Your output should be each line from the material below that has the word "node".

- - -

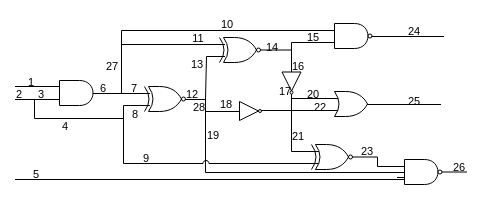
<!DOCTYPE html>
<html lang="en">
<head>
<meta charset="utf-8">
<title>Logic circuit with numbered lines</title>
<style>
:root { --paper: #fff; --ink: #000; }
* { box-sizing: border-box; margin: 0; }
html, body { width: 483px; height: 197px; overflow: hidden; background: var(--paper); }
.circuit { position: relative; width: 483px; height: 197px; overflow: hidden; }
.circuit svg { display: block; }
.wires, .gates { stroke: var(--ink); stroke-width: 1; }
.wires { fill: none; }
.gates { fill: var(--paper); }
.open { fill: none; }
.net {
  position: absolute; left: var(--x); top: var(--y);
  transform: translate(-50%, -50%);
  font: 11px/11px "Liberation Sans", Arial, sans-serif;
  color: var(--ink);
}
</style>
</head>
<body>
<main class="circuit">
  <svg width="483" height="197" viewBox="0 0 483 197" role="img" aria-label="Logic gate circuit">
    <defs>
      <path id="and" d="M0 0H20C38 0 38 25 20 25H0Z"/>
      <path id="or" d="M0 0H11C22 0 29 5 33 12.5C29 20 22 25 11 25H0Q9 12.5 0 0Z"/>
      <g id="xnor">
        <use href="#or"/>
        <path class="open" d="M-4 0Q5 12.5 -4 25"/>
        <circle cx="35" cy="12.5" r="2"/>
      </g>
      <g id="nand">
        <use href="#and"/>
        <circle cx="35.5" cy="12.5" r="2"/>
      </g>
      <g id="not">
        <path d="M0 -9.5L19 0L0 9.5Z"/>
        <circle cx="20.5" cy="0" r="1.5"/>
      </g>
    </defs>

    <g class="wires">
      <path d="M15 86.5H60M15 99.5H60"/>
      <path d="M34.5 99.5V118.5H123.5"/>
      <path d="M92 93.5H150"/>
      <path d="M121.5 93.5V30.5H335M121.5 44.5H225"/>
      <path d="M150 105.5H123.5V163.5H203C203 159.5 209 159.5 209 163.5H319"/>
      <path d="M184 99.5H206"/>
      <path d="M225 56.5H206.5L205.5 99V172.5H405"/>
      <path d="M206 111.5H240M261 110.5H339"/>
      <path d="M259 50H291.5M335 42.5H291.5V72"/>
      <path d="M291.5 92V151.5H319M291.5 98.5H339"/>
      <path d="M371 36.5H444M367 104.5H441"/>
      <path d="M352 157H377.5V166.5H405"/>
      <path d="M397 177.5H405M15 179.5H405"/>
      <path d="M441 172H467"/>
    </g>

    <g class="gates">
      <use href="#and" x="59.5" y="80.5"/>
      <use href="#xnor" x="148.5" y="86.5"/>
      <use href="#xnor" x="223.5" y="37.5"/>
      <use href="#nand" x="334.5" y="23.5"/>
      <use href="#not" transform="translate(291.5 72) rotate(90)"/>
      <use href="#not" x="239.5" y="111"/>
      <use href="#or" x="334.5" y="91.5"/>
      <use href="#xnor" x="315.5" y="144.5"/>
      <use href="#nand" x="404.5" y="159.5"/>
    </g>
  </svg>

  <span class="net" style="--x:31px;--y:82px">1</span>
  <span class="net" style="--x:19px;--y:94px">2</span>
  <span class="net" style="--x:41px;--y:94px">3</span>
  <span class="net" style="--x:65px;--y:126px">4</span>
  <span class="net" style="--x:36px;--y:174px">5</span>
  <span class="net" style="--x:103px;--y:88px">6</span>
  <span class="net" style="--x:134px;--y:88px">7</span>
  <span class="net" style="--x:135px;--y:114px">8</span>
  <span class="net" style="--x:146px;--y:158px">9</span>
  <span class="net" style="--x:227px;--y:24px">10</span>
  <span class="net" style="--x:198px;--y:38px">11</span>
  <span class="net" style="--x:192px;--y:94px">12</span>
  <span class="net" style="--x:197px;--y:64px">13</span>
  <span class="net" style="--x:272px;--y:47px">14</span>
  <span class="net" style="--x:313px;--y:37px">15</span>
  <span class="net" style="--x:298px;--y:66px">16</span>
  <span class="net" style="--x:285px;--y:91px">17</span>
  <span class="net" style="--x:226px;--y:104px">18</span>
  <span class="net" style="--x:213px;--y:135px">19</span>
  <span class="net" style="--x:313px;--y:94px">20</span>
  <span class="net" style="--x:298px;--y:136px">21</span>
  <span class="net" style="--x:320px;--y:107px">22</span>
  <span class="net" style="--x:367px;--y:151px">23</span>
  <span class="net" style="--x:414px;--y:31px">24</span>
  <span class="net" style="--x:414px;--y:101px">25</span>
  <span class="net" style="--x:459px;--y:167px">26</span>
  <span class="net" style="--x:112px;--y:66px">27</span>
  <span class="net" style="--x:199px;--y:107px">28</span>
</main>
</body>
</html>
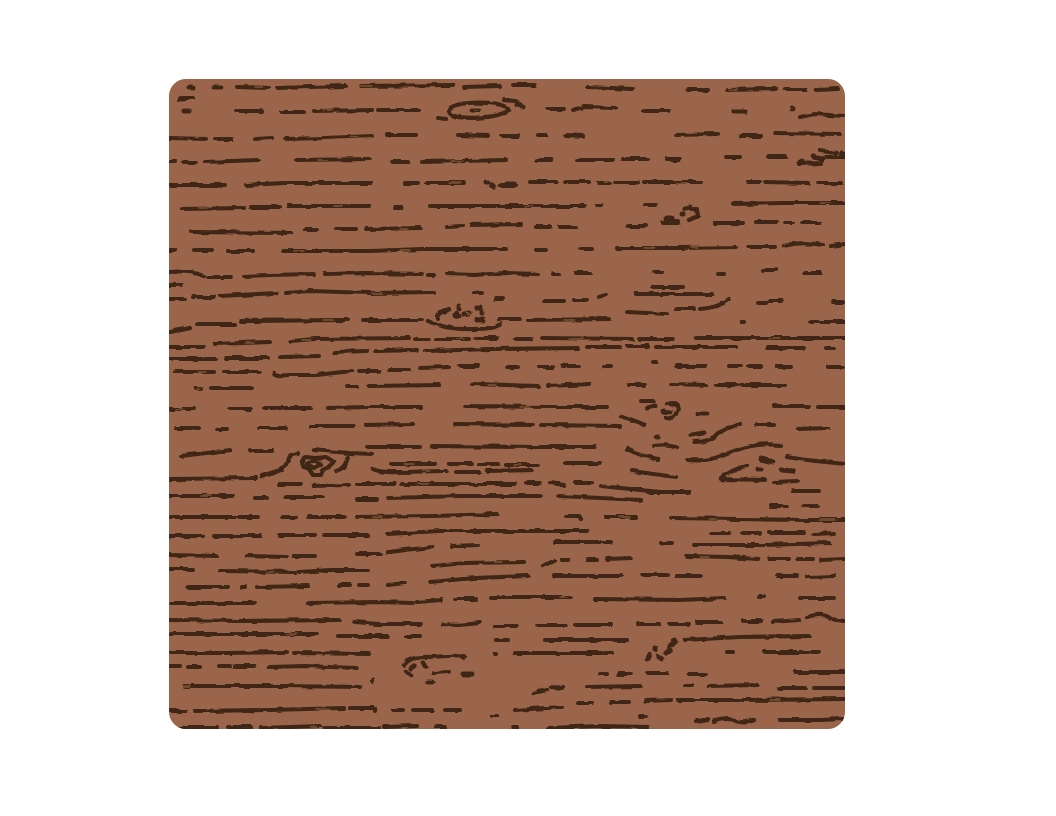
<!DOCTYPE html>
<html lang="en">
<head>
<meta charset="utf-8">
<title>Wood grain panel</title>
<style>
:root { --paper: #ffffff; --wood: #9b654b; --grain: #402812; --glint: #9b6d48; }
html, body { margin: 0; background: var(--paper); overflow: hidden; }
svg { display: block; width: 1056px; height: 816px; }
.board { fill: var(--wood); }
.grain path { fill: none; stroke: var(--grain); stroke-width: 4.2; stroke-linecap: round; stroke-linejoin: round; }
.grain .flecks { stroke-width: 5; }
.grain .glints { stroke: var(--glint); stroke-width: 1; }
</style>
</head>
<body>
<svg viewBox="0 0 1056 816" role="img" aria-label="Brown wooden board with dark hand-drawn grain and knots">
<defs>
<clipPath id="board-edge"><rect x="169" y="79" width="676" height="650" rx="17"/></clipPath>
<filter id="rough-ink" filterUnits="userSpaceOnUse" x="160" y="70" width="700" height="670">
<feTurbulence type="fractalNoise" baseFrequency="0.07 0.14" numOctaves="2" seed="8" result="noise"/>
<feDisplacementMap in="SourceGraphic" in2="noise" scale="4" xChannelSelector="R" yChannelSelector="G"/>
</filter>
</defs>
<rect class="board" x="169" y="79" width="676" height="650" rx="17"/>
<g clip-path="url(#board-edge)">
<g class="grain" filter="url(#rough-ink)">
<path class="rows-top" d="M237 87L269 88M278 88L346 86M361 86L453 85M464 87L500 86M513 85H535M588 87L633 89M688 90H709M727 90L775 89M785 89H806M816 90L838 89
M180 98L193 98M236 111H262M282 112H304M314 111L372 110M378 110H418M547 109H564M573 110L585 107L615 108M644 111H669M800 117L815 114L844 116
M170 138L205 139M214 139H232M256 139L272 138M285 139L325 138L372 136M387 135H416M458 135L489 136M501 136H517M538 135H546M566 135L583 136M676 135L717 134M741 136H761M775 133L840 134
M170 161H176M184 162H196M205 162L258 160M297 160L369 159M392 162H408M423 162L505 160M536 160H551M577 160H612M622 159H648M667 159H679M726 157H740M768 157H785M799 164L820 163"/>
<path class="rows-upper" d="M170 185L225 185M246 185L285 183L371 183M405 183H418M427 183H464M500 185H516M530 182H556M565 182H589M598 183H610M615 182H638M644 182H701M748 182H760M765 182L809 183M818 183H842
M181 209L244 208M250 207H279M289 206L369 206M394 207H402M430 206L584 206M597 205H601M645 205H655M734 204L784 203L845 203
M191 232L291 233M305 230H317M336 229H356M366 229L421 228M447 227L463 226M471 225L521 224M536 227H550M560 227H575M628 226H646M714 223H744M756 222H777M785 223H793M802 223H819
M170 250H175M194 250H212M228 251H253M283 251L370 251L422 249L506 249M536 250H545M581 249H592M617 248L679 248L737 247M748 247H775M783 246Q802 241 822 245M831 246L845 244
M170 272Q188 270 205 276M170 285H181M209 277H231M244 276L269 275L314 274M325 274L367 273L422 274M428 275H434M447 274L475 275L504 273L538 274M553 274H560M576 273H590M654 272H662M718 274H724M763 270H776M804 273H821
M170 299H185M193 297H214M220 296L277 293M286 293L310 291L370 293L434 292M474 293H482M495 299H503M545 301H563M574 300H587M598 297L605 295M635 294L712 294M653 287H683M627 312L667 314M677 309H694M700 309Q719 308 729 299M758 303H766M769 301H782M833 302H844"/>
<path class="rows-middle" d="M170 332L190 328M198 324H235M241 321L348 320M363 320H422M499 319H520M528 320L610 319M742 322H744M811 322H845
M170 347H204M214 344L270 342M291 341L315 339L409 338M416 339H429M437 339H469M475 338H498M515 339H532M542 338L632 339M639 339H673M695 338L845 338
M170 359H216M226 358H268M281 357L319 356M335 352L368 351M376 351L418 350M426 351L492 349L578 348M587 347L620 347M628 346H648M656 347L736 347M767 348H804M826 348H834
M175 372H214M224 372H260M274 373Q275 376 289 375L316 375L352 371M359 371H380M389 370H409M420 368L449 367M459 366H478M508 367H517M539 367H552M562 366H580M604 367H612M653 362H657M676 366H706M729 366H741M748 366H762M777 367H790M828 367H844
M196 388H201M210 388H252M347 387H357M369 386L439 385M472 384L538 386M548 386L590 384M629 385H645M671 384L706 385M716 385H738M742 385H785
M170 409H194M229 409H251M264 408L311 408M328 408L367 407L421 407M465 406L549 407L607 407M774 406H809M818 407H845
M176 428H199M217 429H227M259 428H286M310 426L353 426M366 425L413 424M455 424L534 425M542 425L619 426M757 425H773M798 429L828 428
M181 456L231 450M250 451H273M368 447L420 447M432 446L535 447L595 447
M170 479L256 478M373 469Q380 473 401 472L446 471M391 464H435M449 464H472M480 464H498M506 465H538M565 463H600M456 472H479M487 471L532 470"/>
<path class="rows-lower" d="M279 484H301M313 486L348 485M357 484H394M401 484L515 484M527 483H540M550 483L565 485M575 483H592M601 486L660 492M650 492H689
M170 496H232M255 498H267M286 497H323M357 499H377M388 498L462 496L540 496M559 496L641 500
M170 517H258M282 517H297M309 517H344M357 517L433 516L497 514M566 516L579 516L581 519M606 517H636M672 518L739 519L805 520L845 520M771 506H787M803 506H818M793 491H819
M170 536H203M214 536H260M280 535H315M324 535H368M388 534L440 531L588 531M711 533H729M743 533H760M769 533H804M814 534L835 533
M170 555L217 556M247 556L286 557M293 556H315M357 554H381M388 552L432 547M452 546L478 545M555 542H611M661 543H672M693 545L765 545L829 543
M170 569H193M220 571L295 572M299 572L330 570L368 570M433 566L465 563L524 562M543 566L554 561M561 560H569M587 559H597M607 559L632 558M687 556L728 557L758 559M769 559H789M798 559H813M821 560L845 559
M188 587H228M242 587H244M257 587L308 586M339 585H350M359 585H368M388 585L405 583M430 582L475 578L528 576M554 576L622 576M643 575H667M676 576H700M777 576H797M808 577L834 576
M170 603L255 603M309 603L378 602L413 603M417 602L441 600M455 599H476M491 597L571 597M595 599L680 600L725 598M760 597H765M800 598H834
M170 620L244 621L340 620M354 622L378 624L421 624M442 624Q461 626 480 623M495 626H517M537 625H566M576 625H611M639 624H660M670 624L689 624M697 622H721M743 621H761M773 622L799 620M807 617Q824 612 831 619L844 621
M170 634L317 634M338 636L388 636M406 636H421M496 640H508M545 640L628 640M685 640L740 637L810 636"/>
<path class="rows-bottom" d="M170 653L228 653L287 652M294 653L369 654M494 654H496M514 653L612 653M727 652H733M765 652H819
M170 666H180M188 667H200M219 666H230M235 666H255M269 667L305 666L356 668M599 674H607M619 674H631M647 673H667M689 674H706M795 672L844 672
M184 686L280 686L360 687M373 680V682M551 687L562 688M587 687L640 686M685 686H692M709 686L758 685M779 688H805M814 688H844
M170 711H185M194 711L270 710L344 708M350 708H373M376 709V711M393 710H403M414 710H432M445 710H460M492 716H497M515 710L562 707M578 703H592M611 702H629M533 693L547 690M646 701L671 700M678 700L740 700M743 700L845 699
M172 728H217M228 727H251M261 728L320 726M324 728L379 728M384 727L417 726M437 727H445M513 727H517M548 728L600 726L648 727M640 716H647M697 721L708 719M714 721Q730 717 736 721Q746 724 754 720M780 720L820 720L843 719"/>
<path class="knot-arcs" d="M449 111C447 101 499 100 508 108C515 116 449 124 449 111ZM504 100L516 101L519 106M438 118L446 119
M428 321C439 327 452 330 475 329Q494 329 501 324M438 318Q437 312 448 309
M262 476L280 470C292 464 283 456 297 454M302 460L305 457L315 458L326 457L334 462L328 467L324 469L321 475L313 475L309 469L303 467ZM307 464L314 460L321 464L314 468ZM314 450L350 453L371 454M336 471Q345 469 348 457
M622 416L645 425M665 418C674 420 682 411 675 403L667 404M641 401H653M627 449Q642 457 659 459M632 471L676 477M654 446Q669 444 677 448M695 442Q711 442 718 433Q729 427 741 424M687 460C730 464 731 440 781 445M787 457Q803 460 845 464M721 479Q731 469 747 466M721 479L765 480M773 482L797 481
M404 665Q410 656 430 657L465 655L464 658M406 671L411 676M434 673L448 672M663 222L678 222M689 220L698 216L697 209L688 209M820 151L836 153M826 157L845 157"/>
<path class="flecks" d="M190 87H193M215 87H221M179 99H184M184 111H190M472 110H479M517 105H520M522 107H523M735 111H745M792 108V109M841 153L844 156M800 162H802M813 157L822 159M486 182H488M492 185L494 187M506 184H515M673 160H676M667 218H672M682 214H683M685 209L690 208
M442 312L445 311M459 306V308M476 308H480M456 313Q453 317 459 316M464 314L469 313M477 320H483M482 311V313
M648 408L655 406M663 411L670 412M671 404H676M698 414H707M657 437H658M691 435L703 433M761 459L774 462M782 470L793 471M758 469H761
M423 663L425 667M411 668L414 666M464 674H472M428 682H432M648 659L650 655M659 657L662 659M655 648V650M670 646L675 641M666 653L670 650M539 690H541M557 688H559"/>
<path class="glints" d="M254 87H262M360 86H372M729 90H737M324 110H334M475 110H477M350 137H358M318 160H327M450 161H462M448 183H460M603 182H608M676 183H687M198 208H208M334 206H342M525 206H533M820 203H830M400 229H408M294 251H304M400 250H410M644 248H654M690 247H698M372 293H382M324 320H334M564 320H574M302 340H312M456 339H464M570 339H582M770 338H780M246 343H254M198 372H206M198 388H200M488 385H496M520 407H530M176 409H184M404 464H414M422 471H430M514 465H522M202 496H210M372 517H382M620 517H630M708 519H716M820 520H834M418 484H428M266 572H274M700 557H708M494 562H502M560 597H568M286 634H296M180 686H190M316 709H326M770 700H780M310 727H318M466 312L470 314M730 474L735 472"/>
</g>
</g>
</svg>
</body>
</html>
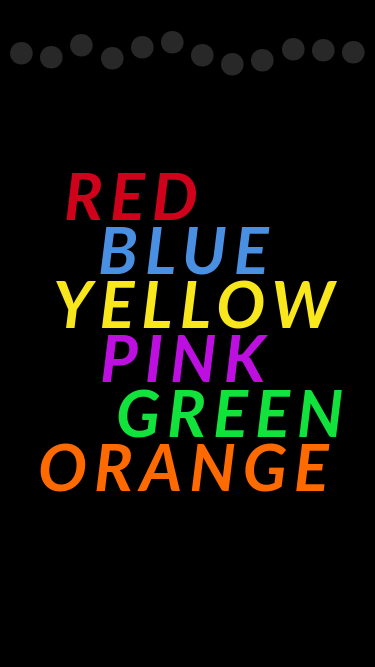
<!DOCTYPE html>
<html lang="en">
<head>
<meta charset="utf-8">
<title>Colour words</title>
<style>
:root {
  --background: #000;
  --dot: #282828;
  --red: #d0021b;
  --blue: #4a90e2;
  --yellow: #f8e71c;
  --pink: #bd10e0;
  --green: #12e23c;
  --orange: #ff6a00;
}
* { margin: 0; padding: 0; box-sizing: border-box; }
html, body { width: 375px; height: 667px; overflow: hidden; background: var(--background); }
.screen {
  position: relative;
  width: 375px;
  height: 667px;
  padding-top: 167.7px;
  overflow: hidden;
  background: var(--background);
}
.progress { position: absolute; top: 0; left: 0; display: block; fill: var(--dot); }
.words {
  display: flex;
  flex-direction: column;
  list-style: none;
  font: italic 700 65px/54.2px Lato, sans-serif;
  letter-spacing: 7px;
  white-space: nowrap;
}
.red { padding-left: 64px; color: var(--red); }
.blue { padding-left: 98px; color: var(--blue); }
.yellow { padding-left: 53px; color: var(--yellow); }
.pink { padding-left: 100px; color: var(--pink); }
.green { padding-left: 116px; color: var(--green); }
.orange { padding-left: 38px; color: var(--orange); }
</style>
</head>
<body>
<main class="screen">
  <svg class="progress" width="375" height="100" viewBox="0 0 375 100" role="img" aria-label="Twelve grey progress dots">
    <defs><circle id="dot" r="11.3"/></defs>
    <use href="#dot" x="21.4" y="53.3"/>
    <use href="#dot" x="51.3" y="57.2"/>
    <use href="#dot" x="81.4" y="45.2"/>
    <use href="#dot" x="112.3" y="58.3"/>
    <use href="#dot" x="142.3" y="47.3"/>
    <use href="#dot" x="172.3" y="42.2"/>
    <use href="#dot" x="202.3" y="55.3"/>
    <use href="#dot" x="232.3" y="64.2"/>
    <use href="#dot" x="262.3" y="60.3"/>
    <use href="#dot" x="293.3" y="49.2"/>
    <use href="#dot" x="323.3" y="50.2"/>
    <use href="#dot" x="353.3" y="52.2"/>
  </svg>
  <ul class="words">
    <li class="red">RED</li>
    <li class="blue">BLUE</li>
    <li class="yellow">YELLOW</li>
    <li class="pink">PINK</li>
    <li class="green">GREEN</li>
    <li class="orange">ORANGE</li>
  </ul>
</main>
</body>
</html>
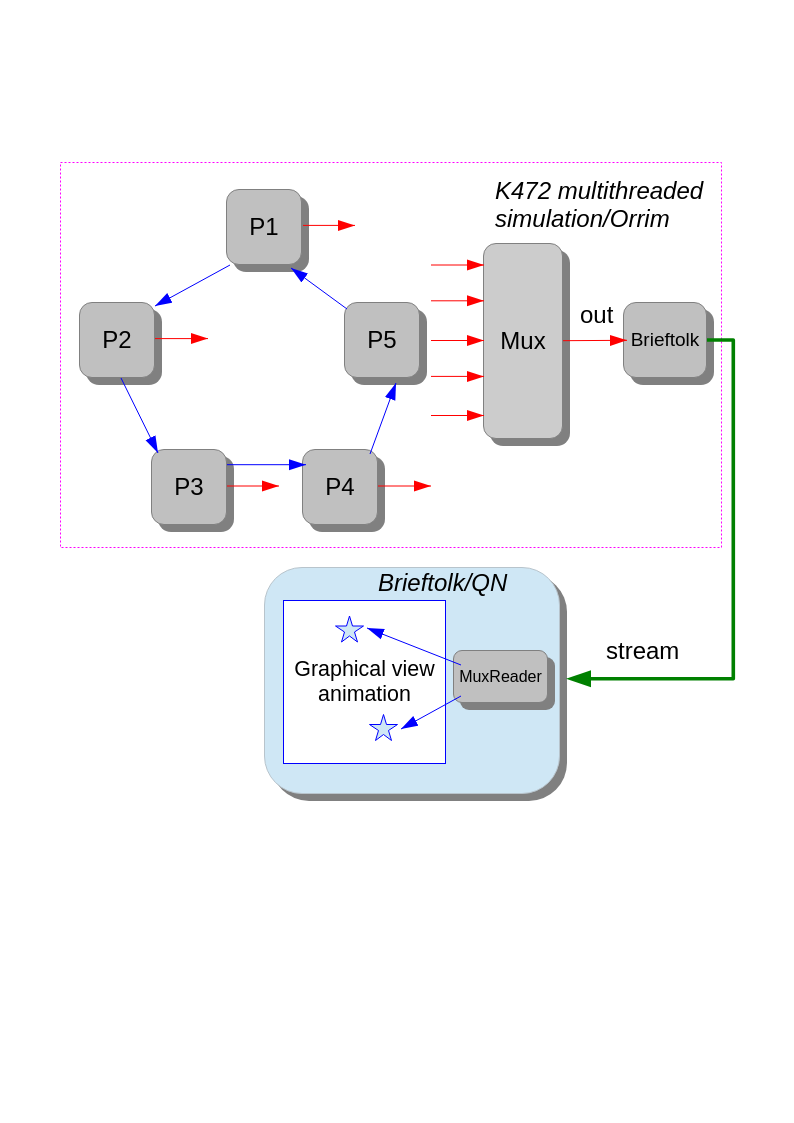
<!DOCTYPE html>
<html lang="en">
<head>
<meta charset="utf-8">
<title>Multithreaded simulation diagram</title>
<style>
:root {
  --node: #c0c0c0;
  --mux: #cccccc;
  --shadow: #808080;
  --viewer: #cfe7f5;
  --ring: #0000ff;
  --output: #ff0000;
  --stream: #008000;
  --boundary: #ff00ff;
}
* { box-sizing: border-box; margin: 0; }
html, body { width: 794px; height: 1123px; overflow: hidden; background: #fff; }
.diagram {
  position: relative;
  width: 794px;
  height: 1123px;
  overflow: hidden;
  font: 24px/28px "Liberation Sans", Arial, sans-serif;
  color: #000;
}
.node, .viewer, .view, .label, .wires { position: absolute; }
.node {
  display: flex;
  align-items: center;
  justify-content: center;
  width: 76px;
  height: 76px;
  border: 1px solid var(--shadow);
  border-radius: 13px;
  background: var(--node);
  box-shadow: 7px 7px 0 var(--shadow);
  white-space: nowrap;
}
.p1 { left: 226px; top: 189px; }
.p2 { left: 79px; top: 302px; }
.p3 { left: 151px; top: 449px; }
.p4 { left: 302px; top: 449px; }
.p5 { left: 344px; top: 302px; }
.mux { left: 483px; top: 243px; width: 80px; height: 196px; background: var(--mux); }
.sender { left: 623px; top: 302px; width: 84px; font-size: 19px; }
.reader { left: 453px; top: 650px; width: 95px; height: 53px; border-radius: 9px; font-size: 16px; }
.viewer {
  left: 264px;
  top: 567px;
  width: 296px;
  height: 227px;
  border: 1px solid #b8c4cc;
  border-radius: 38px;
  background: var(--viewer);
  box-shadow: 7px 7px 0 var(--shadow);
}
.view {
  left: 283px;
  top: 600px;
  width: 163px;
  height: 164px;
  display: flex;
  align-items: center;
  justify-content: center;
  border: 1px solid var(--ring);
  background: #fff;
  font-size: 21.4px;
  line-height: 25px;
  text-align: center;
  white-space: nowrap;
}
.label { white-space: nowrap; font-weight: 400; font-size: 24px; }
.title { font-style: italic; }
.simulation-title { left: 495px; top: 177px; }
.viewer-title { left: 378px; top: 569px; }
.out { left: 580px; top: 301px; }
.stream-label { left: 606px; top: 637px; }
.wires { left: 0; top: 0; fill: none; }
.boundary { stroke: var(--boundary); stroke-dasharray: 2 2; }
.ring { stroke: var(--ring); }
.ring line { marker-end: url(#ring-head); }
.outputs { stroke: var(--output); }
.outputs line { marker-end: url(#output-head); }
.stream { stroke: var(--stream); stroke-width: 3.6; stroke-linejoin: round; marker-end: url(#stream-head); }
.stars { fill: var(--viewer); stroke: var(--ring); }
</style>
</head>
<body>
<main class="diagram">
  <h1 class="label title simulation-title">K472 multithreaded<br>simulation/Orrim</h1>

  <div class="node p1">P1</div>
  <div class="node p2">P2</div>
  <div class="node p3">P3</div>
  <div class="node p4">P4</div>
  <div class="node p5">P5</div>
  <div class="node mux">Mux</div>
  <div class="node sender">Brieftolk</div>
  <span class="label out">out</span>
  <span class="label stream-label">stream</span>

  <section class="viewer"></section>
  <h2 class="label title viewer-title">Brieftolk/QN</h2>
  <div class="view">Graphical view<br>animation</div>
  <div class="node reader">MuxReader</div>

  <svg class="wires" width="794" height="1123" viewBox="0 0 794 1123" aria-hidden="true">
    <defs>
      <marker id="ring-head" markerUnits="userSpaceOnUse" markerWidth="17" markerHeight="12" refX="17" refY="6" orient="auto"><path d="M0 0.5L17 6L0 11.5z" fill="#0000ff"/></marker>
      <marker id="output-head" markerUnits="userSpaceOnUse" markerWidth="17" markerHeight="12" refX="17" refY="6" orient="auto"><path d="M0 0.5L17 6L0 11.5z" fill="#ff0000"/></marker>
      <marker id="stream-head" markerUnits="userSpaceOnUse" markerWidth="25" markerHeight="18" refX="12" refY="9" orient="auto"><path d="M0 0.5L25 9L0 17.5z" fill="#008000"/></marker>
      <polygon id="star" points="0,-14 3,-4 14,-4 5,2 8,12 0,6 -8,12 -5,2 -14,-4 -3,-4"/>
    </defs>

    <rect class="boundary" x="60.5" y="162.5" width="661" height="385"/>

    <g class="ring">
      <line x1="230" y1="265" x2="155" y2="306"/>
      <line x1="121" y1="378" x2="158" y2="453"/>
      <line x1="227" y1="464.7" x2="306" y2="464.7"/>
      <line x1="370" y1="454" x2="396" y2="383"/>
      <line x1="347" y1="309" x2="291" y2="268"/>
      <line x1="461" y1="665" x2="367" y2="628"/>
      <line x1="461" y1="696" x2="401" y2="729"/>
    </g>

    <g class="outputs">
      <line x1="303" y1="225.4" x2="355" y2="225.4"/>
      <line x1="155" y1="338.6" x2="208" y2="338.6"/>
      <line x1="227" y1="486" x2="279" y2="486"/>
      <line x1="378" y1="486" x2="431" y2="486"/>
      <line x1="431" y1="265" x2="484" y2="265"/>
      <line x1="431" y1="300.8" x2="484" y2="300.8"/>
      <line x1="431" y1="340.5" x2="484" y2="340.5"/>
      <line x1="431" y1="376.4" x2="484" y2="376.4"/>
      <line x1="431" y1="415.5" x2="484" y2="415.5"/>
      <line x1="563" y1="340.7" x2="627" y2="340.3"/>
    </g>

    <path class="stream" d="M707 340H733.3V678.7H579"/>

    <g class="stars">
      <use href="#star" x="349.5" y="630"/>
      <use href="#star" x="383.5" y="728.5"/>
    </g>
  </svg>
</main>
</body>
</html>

- - -

- YOUR SOLUTION -
  --node: #c0c0c0;
.node, .viewer, .view, .label, .wires { position: absolute; }
.node {
  background: var(--node);
  <div class="node p1">P1</div>
  <div class="node p2">P2</div>
  <div class="node p3">P3</div>
  <div class="node p4">P4</div>
  <div class="node p5">P5</div>
  <div class="node mux">Mux</div>
  <div class="node sender">Brieftolk</div>
  <div class="node reader">MuxReader</div>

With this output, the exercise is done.